Well before a global pandemic tore us away from our loved ones, and the Omicron variant threatened to upend holiday plans, experts were warning of “an epidemic of loneliness” in the United States. Three in five Americans surveyed in 2019 reported feeling lonely, which the researchers attributed to a variety of factors, including a lack of social support, infrequent meaningful social interactions, poor physical and mental health and an imbalance in daily activities. In addition, nearly one quarter of those 65 and older are considered socially isolated, as per the National Health and Aging Trends Study. Loneliness often stems from unwanted solitude. But it is also driven by a discrepancy between how you perceive your relationships versus what you want (or expect) from them. That disconnect is why you can be surrounded by family at Christmas and still feel like an outsider.
A potential cure? Kindness toward others. Something as simple as volunteering can improve our health, ease feelings of loneliness and broaden our social networks, studies suggest. Opportunities to give back — both in person and virtually — are more commonplace than they were last year, and the need for volunteers hasn’t let up, especially at food pantries. “Volunteering is one of the best, most certain ways we can find a purpose and meaning in our life,” said Val Walker, the author of “400 Friends and No One to Call: Breaking Through Isolation and Building Community.”
The benefits of volunteering
In a study of 10,000 volunteers in Britain, about two-thirds agreed that their volunteering had helped them feel less isolated, particularly those ages 18 to 34. Sam Boyd, 24, the director of volunteer management at Special Olympics Maryland, said she sees even her most withdrawn volunteers “come alive” during a shift, and by the end of the day, “they’re fist bumping and elbow tapping with other people.” When volunteering, you can also “get to know more about yourself and broaden your view of the world,” she added. Among older adults, social isolation and loneliness are associated with higher rates of mortality, depression and cognitive decline. Experts say that volunteering not only helps people feel less lonely, it can also improve physical well-being.
A five-year study of more than 800 people in Detroit found that helping others who don’t live with you can act as a buffer against the negative effects of stress.
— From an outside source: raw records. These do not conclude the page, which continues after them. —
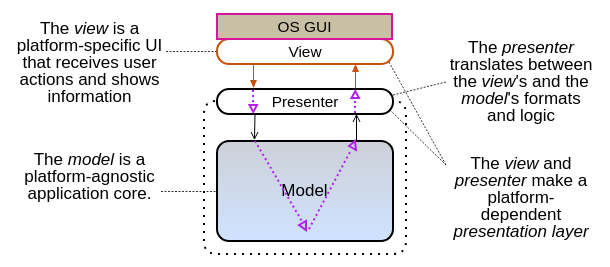
<!DOCTYPE html>
<html lang="en">
<head>
<meta charset="utf-8">
<title>Model, view and presenter diagram</title>
<style>
:root {
  --ink: #000;
  --paper: #fff;
  --gui-fill: #c8c0a4;
  --gui-edge: #d6149c;
  --view-edge: #c8500a;
  --model-top: #cdd1d8;
  --model-bottom: #cfe2ff;
  --flow: #b41ef0;
}
* { box-sizing: border-box; margin: 0; }
html, body { overflow: hidden; background: var(--paper); }
.diagram {
  position: relative;
  width: 610px;
  height: 267px;
  overflow: hidden;
  color: var(--ink);
  background: var(--paper);
  font-family: "Liberation Sans", Arial, sans-serif;
}
.node {
  position: absolute;
  left: 216px;
  width: 178px;
  height: 27px;
  display: flex;
  align-items: center;
  justify-content: center;
  border: 2px solid var(--ink);
  font-size: 15.4px;
  line-height: 1;
}
.os-gui { top: 13px; width: 177px; z-index: 1; background: var(--gui-fill); border-color: var(--gui-edge); }
.view { top: 38px; border-color: var(--view-edge); border-radius: 13px; background: var(--paper); }
.presenter { top: 88px; border-radius: 13px; background: var(--paper); }
.model {
  top: 140px;
  height: 102px;
  border-radius: 13px;
  background: linear-gradient(var(--model-top), var(--model-bottom));
  font-size: 17px;
  padding-right: 1px;
  padding-bottom: 2px;
}
.note {
  position: absolute;
  font-size: 17px;
  line-height: 17px;
  text-align: center;
  white-space: nowrap;
}
.note-left { left: 0; width: 179px; }
.note-right { left: 432px; width: 178px; }
.about-view { top: 20px; }
.about-model { top: 151px; }
.about-presenter { top: 39px; }
.about-layer { top: 155px; }
.lines { position: absolute; left: 0; top: 0; z-index: 2; fill: none; }
.layer-outline { stroke: var(--ink); stroke-width: 2; stroke-dasharray: 2 6; }
.callouts { stroke: var(--ink); stroke-width: .8; stroke-dasharray: 2 1.5; }
.view-calls { stroke: var(--view-edge); }
.view-calls polygon { fill: var(--view-edge); stroke: none; }
.model-calls { stroke: var(--ink); }
.data-flow { stroke: var(--flow); stroke-width: 2; }
.dotted { stroke-dasharray: 2 3; }
.data-flow polygon { fill: var(--paper); }
.data-flow .in-model { fill: var(--model-top); }
</style>
</head>
<body>
<main class="diagram">
  <div class="node os-gui">OS GUI</div>
  <div class="node view">View</div>
  <div class="node presenter">Presenter</div>
  <div class="node model">Model</div>

  <p class="note note-left about-view">The <em>view</em> is a<br>platform-specific UI<br>that receives user<br>actions and shows<br>information</p>
  <p class="note note-left about-model">The <em>model</em> is a<br>platform-agnostic<br>application core.</p>
  <p class="note note-right about-presenter">The <em>presenter</em><br>translates between<br>the <em>view</em>'s and the<br><em>model</em>'s formats<br>and logic</p>
  <p class="note note-right about-layer">The <em>view</em> and<br><em>presenter</em> make a<br>platform-<br>dependent<br><em>presentation layer</em></p>

  <svg class="lines" width="610" height="267" viewBox="0 0 610 267" aria-hidden="true">
    <path class="layer-outline" d="M215 101Q204 102 204 114V241Q204 254 217 254H393Q406 254 406 241V114Q406 102 395 101"/>
    <g class="callouts">
      <line x1="166" y1="51.5" x2="216" y2="51.5"/>
      <line x1="161" y1="191.5" x2="216" y2="191.5"/>
      <line x1="393" y1="95" x2="446" y2="82"/>
      <line x1="389" y1="62" x2="446" y2="165"/>
      <line x1="390" y1="110" x2="446" y2="165"/>
    </g>
    <g class="view-calls">
      <line x1="253.5" y1="65" x2="253.5" y2="82"/>
      <polygon points="250,80 257,80 253.5,88"/>
      <line x1="355.5" y1="88" x2="355.5" y2="71"/>
      <polygon points="352,72 359,72 355.5,64"/>
    </g>
    <g class="model-calls">
      <path d="M255 114L254.5 138M251 132L254.5 139L258 132"/>
      <path d="M356.5 140V116M353 122L356.5 115L360 122"/>
    </g>
    <g class="data-flow">
      <line class="dotted" x1="253" y1="90" x2="253" y2="105"/>
      <polygon points="249.5,105 257,105 253.3,112"/>
      <line class="dotted" x1="355" y1="113" x2="355" y2="98"/>
      <polygon points="351.5,98 359,98 355.3,91"/>
      <path class="dotted" d="M255 141L303 223M309 229L351 150"/>
      <polygon class="in-model" points="299,225 306,221 306,230"/>
      <polygon class="in-model" points="349,146 356,150 355,141"/>
    </g>
  </svg>
</main>
</body>
</html>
Although the study participants encountered stressful life events like illness, job loss or financial difficulties, those who spent time doing tasks for others — like errands, child care and housework — were less likely to die than those who had not helped others. AARP Foundation Experience Corps, an intergenerational tutoring program, found numerous benefits to volunteering: More than 85 percent of volunteers felt that their lives had improved because of their involvement with the program and 98 percent reported that the program helped them stay physically and mentally active, said Lisa Marsh Ryerson, president of AARP Foundation, the charitable affiliate of AARP. “People want to matter and to be valued across their life,” Ms. Ryerson said.
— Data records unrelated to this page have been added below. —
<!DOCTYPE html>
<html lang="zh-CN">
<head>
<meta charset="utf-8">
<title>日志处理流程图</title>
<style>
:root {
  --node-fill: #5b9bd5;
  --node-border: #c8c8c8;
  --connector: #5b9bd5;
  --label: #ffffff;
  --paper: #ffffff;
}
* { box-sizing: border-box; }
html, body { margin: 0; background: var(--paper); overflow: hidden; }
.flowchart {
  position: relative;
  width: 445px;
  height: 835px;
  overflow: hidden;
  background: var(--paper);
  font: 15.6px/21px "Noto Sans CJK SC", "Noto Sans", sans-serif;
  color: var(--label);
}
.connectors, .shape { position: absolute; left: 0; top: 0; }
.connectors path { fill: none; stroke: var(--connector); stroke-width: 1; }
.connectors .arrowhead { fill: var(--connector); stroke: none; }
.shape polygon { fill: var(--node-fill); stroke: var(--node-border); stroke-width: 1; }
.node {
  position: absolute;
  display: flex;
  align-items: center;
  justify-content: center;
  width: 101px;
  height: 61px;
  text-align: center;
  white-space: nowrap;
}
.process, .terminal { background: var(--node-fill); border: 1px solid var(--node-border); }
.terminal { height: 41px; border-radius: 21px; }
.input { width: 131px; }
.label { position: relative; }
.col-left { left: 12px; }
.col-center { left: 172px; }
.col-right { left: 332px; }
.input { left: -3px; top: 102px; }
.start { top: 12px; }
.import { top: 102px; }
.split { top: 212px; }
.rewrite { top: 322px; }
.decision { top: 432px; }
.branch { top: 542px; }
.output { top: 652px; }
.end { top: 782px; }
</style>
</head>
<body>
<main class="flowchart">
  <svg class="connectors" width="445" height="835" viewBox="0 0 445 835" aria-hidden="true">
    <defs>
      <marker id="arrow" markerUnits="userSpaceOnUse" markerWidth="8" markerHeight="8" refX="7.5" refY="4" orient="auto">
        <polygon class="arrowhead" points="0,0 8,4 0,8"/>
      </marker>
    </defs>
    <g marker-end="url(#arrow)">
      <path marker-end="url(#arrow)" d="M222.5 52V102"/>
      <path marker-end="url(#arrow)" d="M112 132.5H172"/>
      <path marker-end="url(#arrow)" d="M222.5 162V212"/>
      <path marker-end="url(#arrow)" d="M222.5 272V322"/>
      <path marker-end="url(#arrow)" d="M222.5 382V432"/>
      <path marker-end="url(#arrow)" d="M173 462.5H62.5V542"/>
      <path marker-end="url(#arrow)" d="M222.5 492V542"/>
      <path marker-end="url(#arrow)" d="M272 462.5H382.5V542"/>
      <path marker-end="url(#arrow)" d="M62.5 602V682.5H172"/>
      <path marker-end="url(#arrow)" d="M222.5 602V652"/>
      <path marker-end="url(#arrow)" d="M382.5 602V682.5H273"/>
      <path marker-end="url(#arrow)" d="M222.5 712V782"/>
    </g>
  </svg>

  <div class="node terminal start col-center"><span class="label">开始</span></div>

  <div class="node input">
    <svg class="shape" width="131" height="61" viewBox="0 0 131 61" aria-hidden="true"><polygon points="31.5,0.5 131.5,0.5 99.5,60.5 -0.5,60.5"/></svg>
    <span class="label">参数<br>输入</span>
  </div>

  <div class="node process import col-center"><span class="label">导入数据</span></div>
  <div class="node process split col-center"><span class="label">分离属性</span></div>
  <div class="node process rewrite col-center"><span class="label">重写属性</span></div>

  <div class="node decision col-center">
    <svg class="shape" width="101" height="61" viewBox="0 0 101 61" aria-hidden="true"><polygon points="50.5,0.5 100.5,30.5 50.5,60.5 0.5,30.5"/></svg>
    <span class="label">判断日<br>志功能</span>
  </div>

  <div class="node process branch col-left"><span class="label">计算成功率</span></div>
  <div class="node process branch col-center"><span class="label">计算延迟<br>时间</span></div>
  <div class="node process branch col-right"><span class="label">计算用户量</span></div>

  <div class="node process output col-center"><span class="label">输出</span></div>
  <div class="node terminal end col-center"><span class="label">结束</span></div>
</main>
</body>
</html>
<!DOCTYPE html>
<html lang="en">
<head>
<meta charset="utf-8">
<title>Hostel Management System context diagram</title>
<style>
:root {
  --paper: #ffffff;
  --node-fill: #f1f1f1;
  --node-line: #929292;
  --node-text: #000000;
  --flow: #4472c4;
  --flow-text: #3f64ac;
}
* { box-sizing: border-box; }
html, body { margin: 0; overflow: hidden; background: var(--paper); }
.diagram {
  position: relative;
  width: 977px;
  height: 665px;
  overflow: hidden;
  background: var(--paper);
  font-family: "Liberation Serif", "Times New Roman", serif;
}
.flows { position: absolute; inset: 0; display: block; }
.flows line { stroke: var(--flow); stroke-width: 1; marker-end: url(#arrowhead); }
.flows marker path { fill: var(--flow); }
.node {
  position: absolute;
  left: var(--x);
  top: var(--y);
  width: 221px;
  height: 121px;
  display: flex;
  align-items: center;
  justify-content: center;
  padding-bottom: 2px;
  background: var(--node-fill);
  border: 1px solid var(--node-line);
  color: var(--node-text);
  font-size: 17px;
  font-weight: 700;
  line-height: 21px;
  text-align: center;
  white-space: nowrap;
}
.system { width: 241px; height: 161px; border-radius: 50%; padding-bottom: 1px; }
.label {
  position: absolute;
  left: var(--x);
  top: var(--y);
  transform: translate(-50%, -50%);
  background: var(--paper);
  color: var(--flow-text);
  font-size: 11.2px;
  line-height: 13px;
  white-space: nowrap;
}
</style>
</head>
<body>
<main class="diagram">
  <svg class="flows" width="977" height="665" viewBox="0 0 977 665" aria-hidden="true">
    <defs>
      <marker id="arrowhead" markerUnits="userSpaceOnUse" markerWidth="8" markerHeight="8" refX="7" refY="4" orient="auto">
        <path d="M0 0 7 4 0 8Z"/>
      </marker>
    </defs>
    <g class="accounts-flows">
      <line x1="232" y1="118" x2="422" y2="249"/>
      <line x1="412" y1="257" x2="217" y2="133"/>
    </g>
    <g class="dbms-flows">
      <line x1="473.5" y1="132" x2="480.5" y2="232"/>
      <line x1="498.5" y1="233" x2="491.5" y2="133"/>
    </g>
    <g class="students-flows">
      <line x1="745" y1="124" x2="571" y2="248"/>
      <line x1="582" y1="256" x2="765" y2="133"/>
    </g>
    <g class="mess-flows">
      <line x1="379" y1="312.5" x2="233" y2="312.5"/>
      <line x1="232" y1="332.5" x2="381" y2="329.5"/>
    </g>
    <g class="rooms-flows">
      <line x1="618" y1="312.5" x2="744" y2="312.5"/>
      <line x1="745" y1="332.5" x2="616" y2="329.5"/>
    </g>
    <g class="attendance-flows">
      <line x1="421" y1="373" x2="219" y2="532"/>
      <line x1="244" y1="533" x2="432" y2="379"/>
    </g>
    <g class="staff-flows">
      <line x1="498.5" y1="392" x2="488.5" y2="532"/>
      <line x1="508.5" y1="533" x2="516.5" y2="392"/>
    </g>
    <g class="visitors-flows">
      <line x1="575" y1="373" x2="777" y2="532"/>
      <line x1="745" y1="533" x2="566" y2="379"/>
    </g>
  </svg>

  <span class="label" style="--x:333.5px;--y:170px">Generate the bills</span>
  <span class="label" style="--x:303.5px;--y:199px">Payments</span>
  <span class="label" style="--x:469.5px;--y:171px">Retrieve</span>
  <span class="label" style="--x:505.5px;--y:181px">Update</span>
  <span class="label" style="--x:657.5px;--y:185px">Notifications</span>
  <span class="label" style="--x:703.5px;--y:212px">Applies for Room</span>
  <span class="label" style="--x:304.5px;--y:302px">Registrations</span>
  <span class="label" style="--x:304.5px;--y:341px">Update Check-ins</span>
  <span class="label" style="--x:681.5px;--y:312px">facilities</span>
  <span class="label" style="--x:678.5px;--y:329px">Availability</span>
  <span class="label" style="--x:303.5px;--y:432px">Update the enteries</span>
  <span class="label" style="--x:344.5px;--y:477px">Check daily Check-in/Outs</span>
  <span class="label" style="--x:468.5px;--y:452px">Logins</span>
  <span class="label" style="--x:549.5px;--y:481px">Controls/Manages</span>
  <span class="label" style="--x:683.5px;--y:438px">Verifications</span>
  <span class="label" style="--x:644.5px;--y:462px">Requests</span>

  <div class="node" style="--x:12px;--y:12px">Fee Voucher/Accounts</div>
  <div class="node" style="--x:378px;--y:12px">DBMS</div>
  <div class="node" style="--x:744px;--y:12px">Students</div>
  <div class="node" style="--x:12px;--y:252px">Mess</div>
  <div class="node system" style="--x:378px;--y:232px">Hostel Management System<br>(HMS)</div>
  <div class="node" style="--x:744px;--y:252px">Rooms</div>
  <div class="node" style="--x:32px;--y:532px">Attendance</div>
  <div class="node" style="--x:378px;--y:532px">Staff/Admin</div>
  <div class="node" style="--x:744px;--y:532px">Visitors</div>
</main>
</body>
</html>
Gary Bagley, executive director of New York Cares, the largest volunteer organisation in New York City, suggested setting a small goal at first, like volunteering once a week or even once a month, and building from there.
“One of the biggest mistakes you can make is to decide ‘I will volunteer twice everyday for the next year’ because you’ll burn yourself out on it,” he said. “So think of something that’s manageable for you — not frightening in its scope of commitment — and just take the first step.” Research suggests that volunteering consistently is what appears to reap the most benefits.
Caron is a journalist with NYT©2021
The New York Times